I went down to Pilates as usual and the numbers were depleted by one today so there were only three of us. However, I do remember to turn my phone off these days which is only courtesy to my teacher and fellow class members. As I was walking home, I was surprised to see that our Italian friend had her front door open and was waiting for me to walk past. I was even more amazed to see that Meg was with her – she had apparently taken it on her own iniative to walk out of the house (with her outdoor shoes on but without a coat) and half a mile down the road where she recognised our friend’s house and presented herself at the back door. Apparently all kinds of frantic telephone calls had been made between our Italian friend and our son and my phone should have been red-hot with messages as well but I had failed to turn it on again afer my Pilates class. We stayed with our friend and her companion for about three quarters of an hour, accepting a very welcome cup of tea and biscuits before I walked Meg back to the house. When I know how unsteady Meg is on her feet these days and so prone to stumbles and trips, all I could do was to offer a silent prayer that she had not come to any harm in her venture down the road. Naturally, I gave profusive thanks to our friends and am now exercising my mind how I can keep Meg a little more safe and secure in the future. As soon as we got home, we started to think about a delayed lunch of fishcakes but suddenly realised by looking at our planning board upon which we record all our imminent engagements that our hairdresser was due round at 4.00 and it was already past that time. We realised that she is often a bit delayed and wondered if she had tried to call around when the house was empty. At 5.00pm, our hairdresser turned up to our very evident relief. One or other os us had made a mistake with the appointment which was at 5.00pm and not 4.00pm. We were evidently very pleased that we had not missed each other so we had both of our heads shorn before we cooked a somewhat delayed evening meal which was the meal that we intended to have at lunchtime.

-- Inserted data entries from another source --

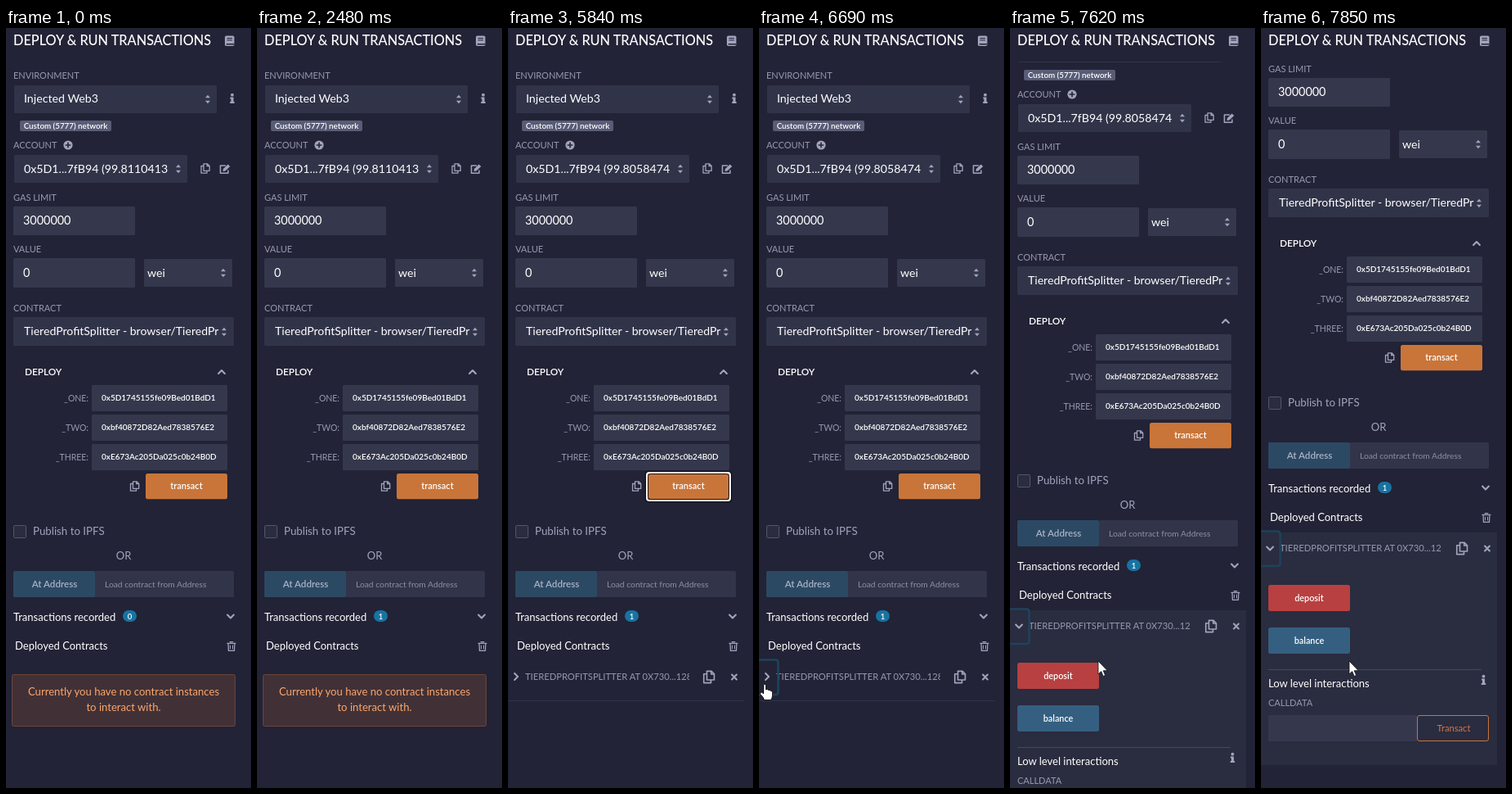
Write an HTML page that moves like this. It is 300 px wide and 928 px high and loops after 8000 ms.

```html
<!DOCTYPE html>
<html lang="en">
<head>
<meta charset="utf-8">
<title>Deploy panel</title>
<style>
  html, body { margin: 0; width: 100%; height: 100%; overflow: hidden; background: #222336; }
  svg { display: block; }
  text { font-family: Lato, "Open Sans", sans-serif; white-space: pre; }
</style>
</head>
<body>
<svg id="stage" width="300" height="928" viewBox="0 0 300 928"></svg>
<script>
const LOOP = 8000, TICK = 77.78, FIRST = 150;
const BG = '#222336', MUTED = '#a2a3bd', LABEL = '#9798b1', WHITE = '#fff';
const FIELD = '#35384c', SELECT = '#313449', ORANGE = '#c97539';

const text = (x, y, size, str, fill = WHITE, extra = '') =>
  `<text x="${x}" y="${y}" font-size="${size}" fill="${fill}" ${extra}>${str}</text>`;
const middle = 'text-anchor="middle" ', bold = 'font-weight="600" ';
const box = (x, y, w, h, fill, extra = 'rx="1.5"') =>
  `<rect x="${x}" y="${y}" width="${w}" height="${h}" fill="${fill}" ${extra}/>`;
const at = (x, y, body) => `<g transform="translate(${x} ${y})">${body}</g>`;
const clipRight = (x, body) => `<svg width="${x}" height="1100">${body}</svg>`;
const group = (id, body) => `<g id="${id}">${body}</g>`;
const label = (y, str) => text(9, y, 11, str, LABEL);
const line = (d, width, color = MUTED) =>
  `<path d="${d}" fill="none" stroke="${color}" stroke-width="${width}" stroke-linecap="round" stroke-linejoin="round"/>`;
const outline = (x, y, w, h, color, width) =>
  box(x, y, w, h, 'none', `rx="3" stroke="${color}" stroke-width="${width}"`);

// Icons are centred on the given point
const arrows = (x, y) => at(x, y, `<path d="M-3-1.8L0-5.2 3-1.8ZM-3 1.8L0 5.2 3 1.8Z" fill="${MUTED}"/>`);
const chevron = (x, y, turn, color = MUTED) =>
  at(x, y, `<g transform="rotate(${turn})">${line('M-3.9 2L0-2 3.9 2', 2.1, color)}</g>`);
const copy = (x, y, k = 1) => at(x, y, `<g transform="scale(${k})">` +
  line('M-2-5.7H2.5L5.2-3V2.8H-2ZM2.2-5.5V-2.8H5M-2.4-3H-5V5.7H2V3.2', 1.3) + '</g>');
const info = (x, y) => at(x, y,
  `<circle cy="-4.3" r="1.9" fill="${MUTED}"/><path d="M-2.5-1.5H1.6V4H2.7V6H-2.7V4H-1.5V.5H-2.5Z" fill="${MUTED}"/>`);
const cross = (x, y) => at(x, y, line('M-2.9-2.9L2.9 2.9M2.9-2.9L-2.9 2.9', 2.1));
const book = at(273.5, 15.8, box(-5.5, -6.3, 11.5, 12.6, MUTED, 'rx="1.8"') +
  line('M-2.6-3.3H3.2M-2.6-1H3.2', 1, BG) + line('M-3.2 4H5.5', 1.5, BG));
const plus = at(76, 143, `<circle r="5.6" fill="${MUTED}"/>` + line('M-2.7 0H2.7M0-2.7V2.7', 1.6, BG));
const edit = at(268, 172, line('M.5-4H-5.5V5.3H4V2', 1.5) +
  `<path d="M-2.5 3L-2 0 3.7-5.6 6.4-3 .6 2.6Z" fill="${MUTED}"/>`);
const trash = at(276, 755, line('M-5-3.7H5M-1.8-5.4H1.8M-3.9-3.5L-3.5 5.4H3.5L3.9-3.5', 1.3) +
  line('M-1.5-1V3M1.5-1V3', 1));

const argument = (y, name, value) =>
  text(101, y + 19.5, 10.5, name, LABEL, 'text-anchor="end"') + box(105, y, 166, 32, FIELD) +
  clipRight(259, text(117, y + 19.3, 10, value, WHITE, bold));
const button = (y, str, fill) =>
  box(9, y, 100, 32, fill, 'rx="2.5"') + text(59, y + 19.5, 10.8, str, WHITE, middle + bold);

const form =
  label(62, 'ENVIRONMENT') + box(10, 70, 248, 34, SELECT) +
  text(22, 91, 14.2, 'Injected Web3') + arrows(247, 87) + info(277, 86) +
  box(17, 113, 112, 13, '#595c76', 'rx="2"') + text(73, 123, 9.8, 'Custom (5777) network', WHITE, middle + bold) +
  label(147, 'ACCOUNT') + plus + box(10, 155, 212, 34, SELECT) +
  clipRight(199, text(22, 177, 14.2, '', WHITE, 'id="account"')) +
  arrows(211, 172) + copy(244, 171.5) + edit +
  label(211, 'GAS LIMIT') + box(9, 218, 149, 35, FIELD) + text(21, 240, 14.4, '3000000') +
  label(274, 'VALUE') + box(9, 281, 149, 36, FIELD) + text(21, 304, 14.4, '0') +
  box(169, 282, 108, 34, FIELD) + text(173, 304, 14.2, 'wei') + arrows(266, 299) +
  label(346, 'CONTRACT') + box(9, 353, 270, 35, SELECT) +
  clipRight(264, text(22, 375, 14.1, 'TieredProfitSplitter - browser/TieredPr')) + arrows(267, 371);

const deploy =
  text(23, 424, 11.8, 'DEPLOY', WHITE, bold) + chevron(264, 420, 0) +
  argument(436, '_ONE:', '0x5D1745155fe09Bed01BdD1') +
  argument(472, '_TWO:', '0xbf40872D82Aed7838576E2') +
  argument(508, '_THREE:', '0xE673Ac205Da025c0b24B0D') +
  copy(157.5, 559.5) + box(171, 544, 100, 31.3, ORANGE, 'rx="2.5" id="transact"') +
  text(221, 563.3, 11, 'transact', WHITE, middle + bold) +
  group('ring', outline(168.5, 541.5, 105, 37, '#12131b', 1.5) +
    outline(171.5, 544.5, 99, 31, '#12131b', 1) + outline(170, 543, 102, 34, WHITE, 2));

const lists =
  box(9.5, 607.5, 15, 15, '#2a2c3f', 'rx="1" stroke="#53566d"') +
  text(33, 619.3, 13.3, 'Publish to IPFS', MUTED) + text(144, 648.8, 13, 'OR', MUTED, middle) +
  box(9, 663, 100, 32, '#2c4963') + text(59.5, 683, 11.6, 'At Address', '#a9b3c6', middle + bold) +
  box(109, 663, 170, 32, '#32354a') + text(121, 682.5, 10.3, 'Load contract from Address', '#8c8ea6') +
  text(9, 723.7, 13, 'Transactions recorded') + box(143, 711, 17, 14, '#1873a2', 'rx="7"') +
  text(151.5, 721.5, 9.5, '', WHITE, middle + bold + 'id="count"') + chevron(275, 718.5, 180) +
  text(11, 759.3, 13, 'Deployed Contracts') + trash;

const alertBox = group('alert',
  box(7.5, 789.5, 273, 63, '#413136', 'rx="2" stroke="#6d4538"') +
  text(144, 815, 13.1, 'Currently you have no contract instances', '#fba56b', middle) +
  text(144, 834, 13.1, 'to interact with.', '#fba56b', middle));

const title = 'TIEREDPROFITSPLITTER AT 0X730...12';
const instance = group('instance',
  group('closed', box(0, 821, 289, 1, '#303348', '') + chevron(10, 792, 90) +
    clipRight(222, text(21, 796, 11.2, title + '8', LABEL))) +
  group('open', box(0, 773, 289, 284, '#2a2c3f', '') + chevron(11, 792.5, 180) +
    text(23, 796, 11.2, title, LABEL) +
    button(837, 'deposit', '#b84040') + button(889, 'balance', '#355f80') +
    box(9, 940, 261, 1, '#45485c', '') + text(9, 962, 13, 'Low level interactions') + info(272.5, 953) +
    label(985, 'CALLDATA') + box(9, 996, 182, 32, FIELD) +
    box(191.5, 996.5, 87, 31, 'none', `rx="2.5" stroke="${ORANGE}"`) +
    text(236, 1016, 11.2, 'Transact', '#d5744a', middle)) +
  copy(246, 792.5, 1.25) + cross(277, 792.5)) +
  group('toggleRing', outline(-4, 771.5, 27.5, 42.5, '#1d435c', 2.6));

const cursor = group('cursor',
  '<path id="arrow" d="M0 0V16L3.7 12.6 6.1 18.5 8.6 17.4 6.2 11.7H11.3Z" fill="#fff" stroke="#111" stroke-width=".8"/>' +
  '<path id="hand" d="M-1.5 12V1.5Q0-1 1.5 1.5V7Q3.3 5.5 4.4 7.5 6.2 6.5 7.2 8.4 9.5 7.8 9.5 10.5V14Q9.5 17 7.5 19.5H-.5Q-1 17-5.3 12.5-6 9.5-3.5 10Z" fill="#fff" stroke="#111"/>');

document.getElementById('stage').innerHTML = box(0, 0, 300, 928, BG, '') +
  `<svg y="41" width="300" height="887" viewBox="0 41 300 887">${group('page', form + deploy + lists + alertBox + instance)}</svg>` +
  text(9, 21.3, 16.3, 'DEPLOY &amp; RUN TRANSACTIONS', WHITE, 'font-weight="500"') + book + cursor;

const $ = id => document.getElementById(id);

// Pointer visits: [tick, x, y]; it is off the panel between them
const visits = [
  [[0, 278, 899], [5, 256, 715], [10, 222, 564], [12, 234, 558], [28, 234, 558], [29, 288, 565]],
  [[61, 255, 890], [66, 205, 853], [71, 121, 817], [72, 31, 792]],
  [[77, 2, 806], [79, 10, 804], [81, 7, 801], [89, 7, 801], [90, 52, 786], [91, 108, 773], [110, 108, 773]],
];
const scrollSteps = [18, 62, 107, 141, 157];

function pointerAt(tick) {
  const path = visits.find(v => tick >= v[0][0] && tick <= v[v.length - 1][0]);
  if (!path) return null;
  const i = Math.max(1, path.findIndex(p => p[0] >= tick));
  const [a, b] = [path[i - 1], path[i]], u = (tick - a[0]) / (b[0] - a[0]);
  return [a[1] + (b[1] - a[1]) * u, a[2] + (b[2] - a[2]) * u];
}

const show = (id, on) => $(id).setAttribute('visibility', on ? 'inherit' : 'hidden');
const within = (v, from, to) => v >= from && v < to;

function render(time) {
  const tick = Math.floor((time - FIRST) / TICK + 0.15);
  const deployed = tick >= 66, open = tick >= 85;
  const hover = within(tick, 10, 29);
  const scroll = tick < 95 ? 0 : scrollSteps[Math.min(4, tick - 95)];

  $('page').setAttribute('transform', `translate(0 ${-scroll})`);
  $('account').textContent = '0x5D1...7fB94 (99.' + (tick < 68 ? '8110413' : '8058474');
  $('count').textContent = tick < 15 ? '0' : '1';
  $('transact').setAttribute('fill', hover ? '#ad622d' : ORANGE);
  show('ring', within(tick, 13, 21) || within(tick, 62, 83));
  show('alert', !deployed);
  show('instance', deployed);
  show('closed', deployed && !open);
  show('open', open);
  show('toggleRing', tick >= 83);

  const pos = pointerAt(tick), hand = hover || within(tick, 77, 90);
  show('cursor', pos);
  show('arrow', pos && !hand);
  show('hand', pos && hand);
  if (pos) $('cursor').setAttribute('transform', `translate(${pos[0]} ${pos[1]})`);
}

function loop() {
  render(performance.now() % LOOP);
  requestAnimationFrame(loop);
}
loop();
</script>
</body>
</html>
```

With the events of the day, we have evidently not been following the TV news but it is the day when the Prime Minister and the Home Secretary are proudly announcing the latest measures to deter the migration in small boats from across the Englsih Channel. The new policy is to declare everybody who arrives by boat an illegal immigrant and then to deport them as swiftly as possible (and we are talking here of a week or so and not months) back to their country from whence they came or else to a ‘friendly’ third country such as Rwanda. Once here, any person so deported would be automatically denied any further attempt at immigration whether it be ‘legal’ or not. The legislation is being dated from today to ensure that a huge backlog does not build up, as has happened in the past, whilst the new legislation is being put in place. The government, when publishing the bill, admits that international law may well be tested to the limit and the Human Rights Act will in all probability be violated. The response from the opposition parties and a variety of bodies concerned with immigration is that the new proposals have not been thought through and are unworkable. Where is the accommodation to be found for those who do arrive? And the migrants cannot lawfully be detained indefinitely where there is simply no prospect of removing them. So after the specified 28 days is it suggested that they may well have to be released and then left destitute on the streets?